A recent study revealed that people of the Bronze Age Indus Valley civilisation relied on seasonal monsoon flooding and the rich, water-trapping clays of the old river valley, rather than – in contrary to popular belief – on major glacier-fed rivers. These are now said to have dried up more than 3000 years before the peak of the Indus Valley civilisation’s development.
The Bronze Age civilisation developed almost 5000 years ago in what is today Northwest India and Pakistan and is often put side by side with ancient powers that rose in Mesopotamia and Egypt. A few of these cities, including the famed sites of Harappa and Mohenjo-Daro, sit along major glacier-fed rivers. But the bulk of the Bronze Age Indus villages that have been found so far sit far from flowing water, north of the Thar Desert and between the Ganges-Yamuna and the Indus river systems. The assumption was that the settlements first grew alongside the river, and then dried up when the river did. In fact, the river that once filled the dry channel dried up more than 3,000 years earlier and the villages relied on seasonal monsoon flooding and the rich, water-trapping clays of the old river valley for a flourishing system of agriculture.
A group of researchers have spend over a decade to unravelled the role of local geology and a major feature such as the palaeochannel, called the Ghaggar in India and the Hakra in Pakistan. They combining various satellite views of the region with radar imagery to build detailed topographical maps of the dry channel, and later took sediment samples from the palaeochannel at the Indus site of Kalibangan, which sits right alongside the dry channel. The team drilled down 40 meters in the sandy soil to extract five unbroken cores of sediment – each drill took about a week. Later, within a lab, researchers sliced the cores in half to analyse the types of sediment and to reveal ages. They revealed that the palaeochannel was, indeed, once a river, with dark-brown and grey sands washed down from the rugged mountains. The sediments matched one river alone – the Sutlej, which now flows in a westerly direction across the Punjab region.

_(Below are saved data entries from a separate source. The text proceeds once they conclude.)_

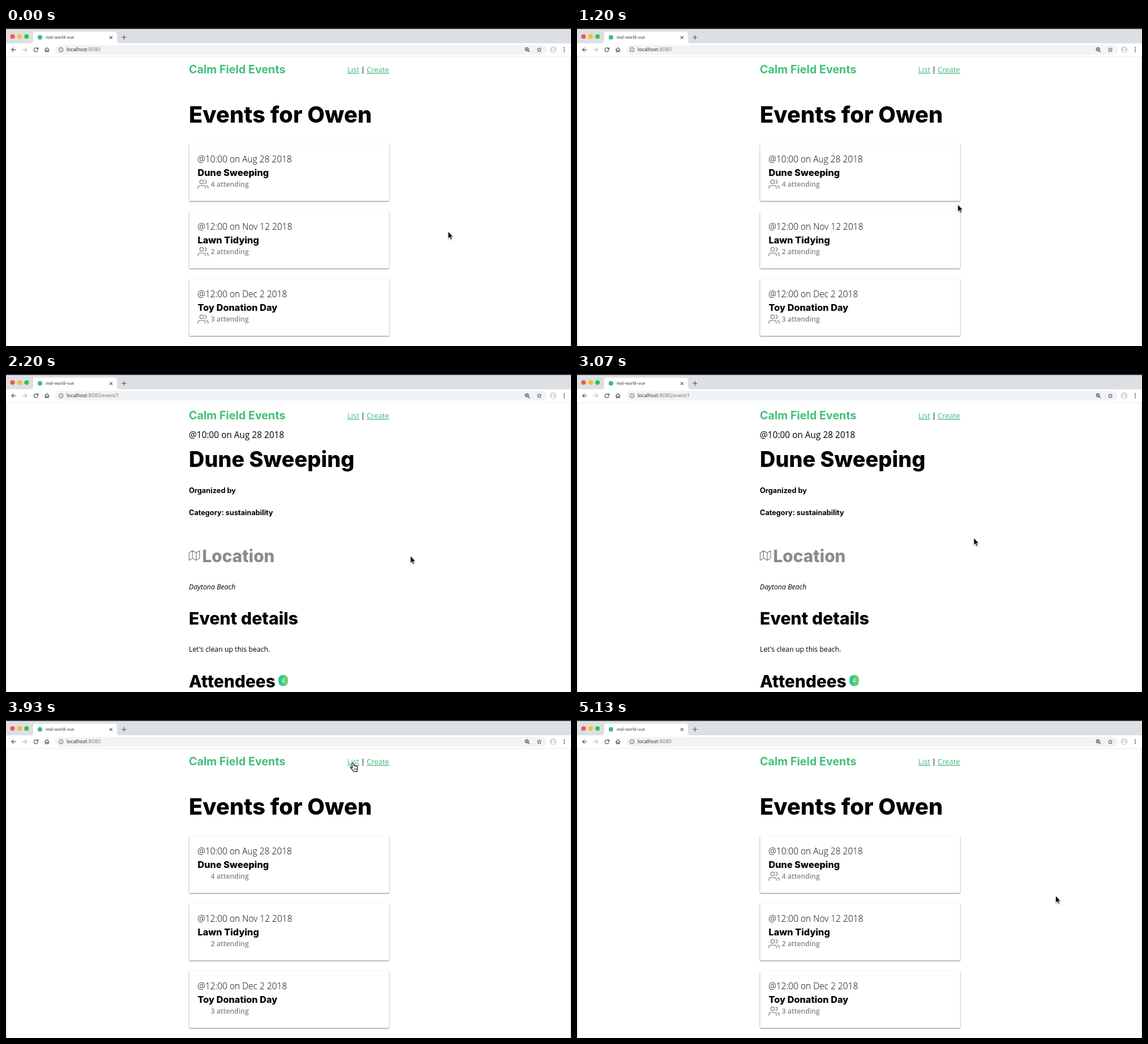
An HTML page for the animation above (5600 ms loop, 998x561 px).

```html
<!DOCTYPE html>
<html lang="en">
<head>
<meta charset="utf-8">
<title>Event list</title>
<style>
  html, body { margin: 0; width: 100%; height: 100%; overflow: hidden; background: #fff; }
  svg { display: block; width: 998px; height: 561px; }
  text { font-family: "Open Sans", sans-serif; font-size: 13px; white-space: pre; }
  .ui { font-family: Inter, sans-serif; font-size: 8.5px; fill: #333; }
  .head { font-family: Inter, sans-serif; font-weight: 800; font-optical-sizing: none; }
  .small { font-size: 12.35px; }
  .icon { fill: none; stroke: #555; stroke-width: 1.2; }
  .feather { fill: none; stroke: #8c8c8c; stroke-width: 1.7; stroke-linecap: round; stroke-linejoin: round; }
  .link { fill: #3dba7c; text-decoration: underline; }
  .card { fill: #fff; }
</style>
</head>
<body>
<svg id="stage" viewBox="0 0 998 561"></svg>
<script>
const LOOP = 5600, FPS = 15;
const OPEN = 1870, BACK = 3930, HOVER = 1230;

const text = (x, y, str, attrs = '') => `<text x="${x}" y="${y}" ${attrs}>${str}</text>`;
const head = (x, y, size, str, extra = '') =>
  text(x, y, str, `class="head" style="font-size:${size}px;${extra}"`);
const dot = (x, y, r, fill) => `<circle cx="${x}" cy="${y}" r="${r}" fill="${fill}"/>`;
const line = (d, extra = '') => `<path class="icon" d="${d}" ${extra}/>`;

const browser = `
  <rect width="998" height="27" fill="#dce0e4"/>
  <rect width="998" height="1.6" fill="#15181b"/>
  ${dot(11.5, 15, 4, '#f9544d')}${dot(24, 15, 4, '#f8bd33')}${dot(36.3, 15, 4, '#2fc63f')}
  <path d="M43 27Q48 27 48 22V11Q48 6.5 52.5 6.5H191.5Q196 6.5 196 11V22Q196 27 201 27Z" fill="#fff"/>
  ${dot(60, 16.5, 4, '#41b883')}
  ${text(70, 19, 'real-world-vue', 'class="ui" style="font-size:7.1px"')}
  ${line('M183 14.3l4.8 4.8m0-4.8l-4.8 4.8M208.5 12.5v8m-4-4h8')}
  <rect x="87" y="30" width="868" height="17" rx="8.5" fill="#f1f3f4"/>
  ${line('M17.5 38.3h-7.5m3.5-3.6l-3.6 3.6l3.6 3.6')}
  ${line('M29 38.3h7.5m-3.5-3.6l3.6 3.6l-3.6 3.6', 'style="stroke:#bbb"')}
  ${line('M55.8 36.5a3.5 3.5 0 1 0 .4 2.5M56.7 34.3v2.9h-2.9')}
  ${line('M68.3 38.5l4-3.7l4 3.7M69.5 38v4h1.8v-2.5h2v2.5h1.8v-4')}
  ${line('M101 38.3a3.8 3.8 0 1 0-7.6 0a3.8 3.8 0 1 0 7.6 0M97.2 37.8v2.5M97.2 35.8v1', 'style="stroke-width:.9"')}
  ${line('M923 37.5a2.9 2.9 0 1 0-5.8 0a2.9 2.9 0 1 0 5.8 0M922.3 39.7l2.8 2.8M918.7 37.5h2.8M920.1 36.1v2.8')}
  ${line('M942 34.6l1.1 2.5l2.7.2l-2.1 1.8l.7 2.7l-2.4-1.5l-2.4 1.5l.7-2.7l-2.1-1.8l2.7-.2Z', 'style="stroke-width:1"')}
  ${dot(966.5, 38.3, 6, '#d5d7d9')}
  ${dot(966.5, 36.7, 2.1, '#f8f8f8')}<path d="M963 42.5q0-3.5 3.5-3.5t3.5 3.5Z" fill="#f8f8f8"/>
  ${[35, 38.3, 41.6].map(y => dot(986, y, 1, '#444')).join('')}
  <path d="M0 50.5H998" stroke="#e9ebec"/>
  <path d="M.5 50V561M997.5 50V561" stroke="#d3d6d8"/>
  <text class="ui" x="107" y="41.3">localhost<tspan fill="#7a7d80">:8080</tspan><tspan id="path" fill="#7a7d80">/event/1</tspan></text>`;

const nav = head(323, 80.3, 19.7, 'Calm Field Events', 'font-weight:700;fill:#40c07a') +
  text(603, 78.3, 'List', 'class="link"') + text(627, 78.3, '|') + text(637, 78.3, 'Create', 'class="link"');

const users = `<g class="feather users" transform="translate(338.2 265.8) scale(.82)">
  <path d="M17 21v-2a4 4 0 0 0-4-4H5a4 4 0 0 0-4 4v2M23 21v-2a4 4 0 0 0-3-3.87M16 3.13a4 4 0 0 1 0 7.75"/>
  <circle cx="9" cy="7" r="4"/></g>`;

const card = ([date, name, count], i) => `<g transform="translate(0 ${i * 119})"><g class="event">
  <rect class="card" x="323.5" y="205" width="353.3" height="100" rx="1"/>
  ${text(338.2, 237, date, 'style="font-size:15.5px;font-weight:300"')}
  ${head(338.5, 261, 16.3, name)}${users}
  ${text(361.8, 280, count + ' attending', 'fill="#858585" style="font-size:12.2px;font-weight:600"')}</g></g>`;

const list = head(323, 166.7, 39.8, 'Events for Owen') + [
  ['@10:00 on Aug 28 2018', 'Dune Sweeping', 4],
  ['@12:00 on Nov 12 2018', 'Lawn Tidying', 2],
  ['@12:00 on Dec 2 2018', 'Toy Donation Day', 3]
].map(card).join('');

const detail = `
  ${text(323, 113, '@10:00 on Aug 28 2018', 'style="font-size:15.4px"')}
  ${head(323, 163.5, 37.9, 'Dune Sweeping')}
  ${head(323, 210, 12.8, 'Organized by', 'font-weight:700')}
  ${head(323, 249.3, 12.7, 'Category: sustainability', 'font-weight:700')}
  <path class="feather" transform="translate(322.7 310.3) scale(.83)"
    d="M1 6V22L8 18L16 22L23 18V2L16 6L8 2ZM8 2V18M16 6V22"/>
  ${head(346.5, 332, 29.8, 'Location', 'fill:#8c8c8c')}
  ${text(323, 379.7, 'Daytona Beach', 'class="small" font-style="italic"')}
  ${head(323, 442, 30.2, 'Event details')}
  ${text(323, 490, "Let's clean up this beach.", 'class="small"')}
  ${head(323, 552.7, 29.8, 'Attendees')}
  <rect x="481.3" y="531" width="16.8" height="19.5" rx="7.5" fill="url(#badge)"/>
  ${text(489.7, 544.5, '4', 'fill="#fff" text-anchor="middle" style="font-size:10px"')}`;

const cursors = `
  <path id="arrow" d="M0 0V12.5L2.8 9.9L4.7 14.3L6.7 13.5L4.9 9.2H8.7Z"
    stroke="#fff" stroke-width=".8" style="filter:drop-shadow(0 1px 1px #0005)"/>
  <g id="hand" fill="#fff" stroke="#111" stroke-width="1.2" stroke-linejoin="round">
    <path d="M-1.4 1.2Q-1.4-.3 0-.2Q1.2 0 1.5 1.5L2.3 5.2Q3.4 4.3 4.4 5.4Q5.6 4.6 6.5 5.8Q8 5.3 8.5 7Q9.2 10 8 12L7.6 15.2H1.6Q.5 13-1.5 11L-4 8.2Q-4.4 6.8-3 6.8Q-1.8 7-.4 8.6Z"/>
    <path d="M2.8 9.5v3M4.8 9.5v3M6.7 9.5v3" stroke-width=".8"/></g>`;

const $ = id => document.getElementById(id);
$('stage').innerHTML = `<defs><linearGradient id="badge">
  <stop stop-color="#16c3a4"/><stop offset="1" stop-color="#86d265"/></linearGradient></defs>
  ${browser}${nav}<g id="list">${list}</g><g id="detail">${detail}</g><g id="cursor">${cursors}</g>`;

const show = (el, on) => el.style.display = on ? '' : 'none';
const shadow = (el, y, blur) =>
  el.style.filter = `drop-shadow(0 ${y}px ${blur}px rgba(0,0,0,.5))`;
const icons = document.querySelectorAll('.users');
const boxes = document.querySelectorAll('.card');
const first = document.querySelector('.event');
boxes.forEach(box => shadow(box, 1, 0.9));

// Pointer moves: start, end, target x, target y, downward bend
const moves = [
  [600, 1600, 614, 273, 9],
  [OPEN, 2200, 714.5, 321, 0],
  [2930, 3530, 612.3, 81, 0],
  [3530, 3670, 612.3, 75.7, 0],
  [BACK, 4400, 845.5, 310, 0]
];
const clamp = u => Math.min(1, Math.max(0, u));
const ease = u => u * u * (3 - 2 * u);

function pointer(t) {
  let x = 781, y = 359;
  for (const [from, to, tx, ty, bend] of moves) {
    const p = ease(clamp((t - from) / (to - from)));
    x += (tx - x) * p;
    y += (ty - y) * p + bend * 4 * p * (1 - p);
  }
  return [x, y];
}

function draw(now) {
  const t = Math.floor((now % LOOP + 5) * FPS / 1000) * 1000 / FPS;
  const open = t >= OPEN - 5 && t < BACK;
  show($('detail'), open);
  show($('path'), open);
  show($('list'), !open);
  icons.forEach(icon => show(icon, t < BACK || t >= BACK + 60));

  const lift = t < OPEN - 5 ? ease(clamp((t - HOVER) / 200)) : 0;
  const scale = 1 + 0.01 * lift;
  first.setAttribute('transform', `translate(500.2 255) scale(${scale}) translate(-500.2 -255)`);
  shadow(boxes[0], 1 + 0.5 * lift, 0.9 + 2.6 * lift);

  const hand = t >= HOVER && t < OPEN - 5 || t >= 3460 && t < BACK + 60;
  show($('hand'), hand);
  show($('arrow'), !hand);
  $('cursor').setAttribute('transform', `translate(${pointer(t)})`);
}

const start = performance.now();
function tick() {
  draw(performance.now() - start);
  requestAnimationFrame(tick);
}
tick();
</script>
</body>
</html>
```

Using a technique called optically stimulated luminescence the researchers dated the five cores, along with six other cores from other locations along the former Sutlej path, revealing that that in the period from 4,800 to 3,900 years ago, when the Indus villages were at their peak the sediments were dominated by fine sands and muds, typical for low-energy river environments or lakes. The surprise was that the The Sutlej once ran through the old channel, washing down glacial sediments and probably bringing raging seasonal floods to the region, between 15000-8000 years ago, the river changed course, leaving behind a low-lying river valley, rich in groundwater and likely fed by small, seasonal monsoon rivers that would inundate the valley in fertile mud. The researchers believe that in this environment, agriculture of the Indus valley civilisation developed.
(after Ajit Singh, Kristina J. Thomsen, Rajiv Sinha, Jan-Pieter Buylaert, Andrew Carter, Darren F. Mark, Philippa J. Mason, Alexander L. Densmore, Andrew S. Murray, Mayank Jain, Debajyoti Paul, Sanjeev Gupta, NASA Goddard Space Flight Center, U.S. Geological Survey, Imperial College London & Live Science)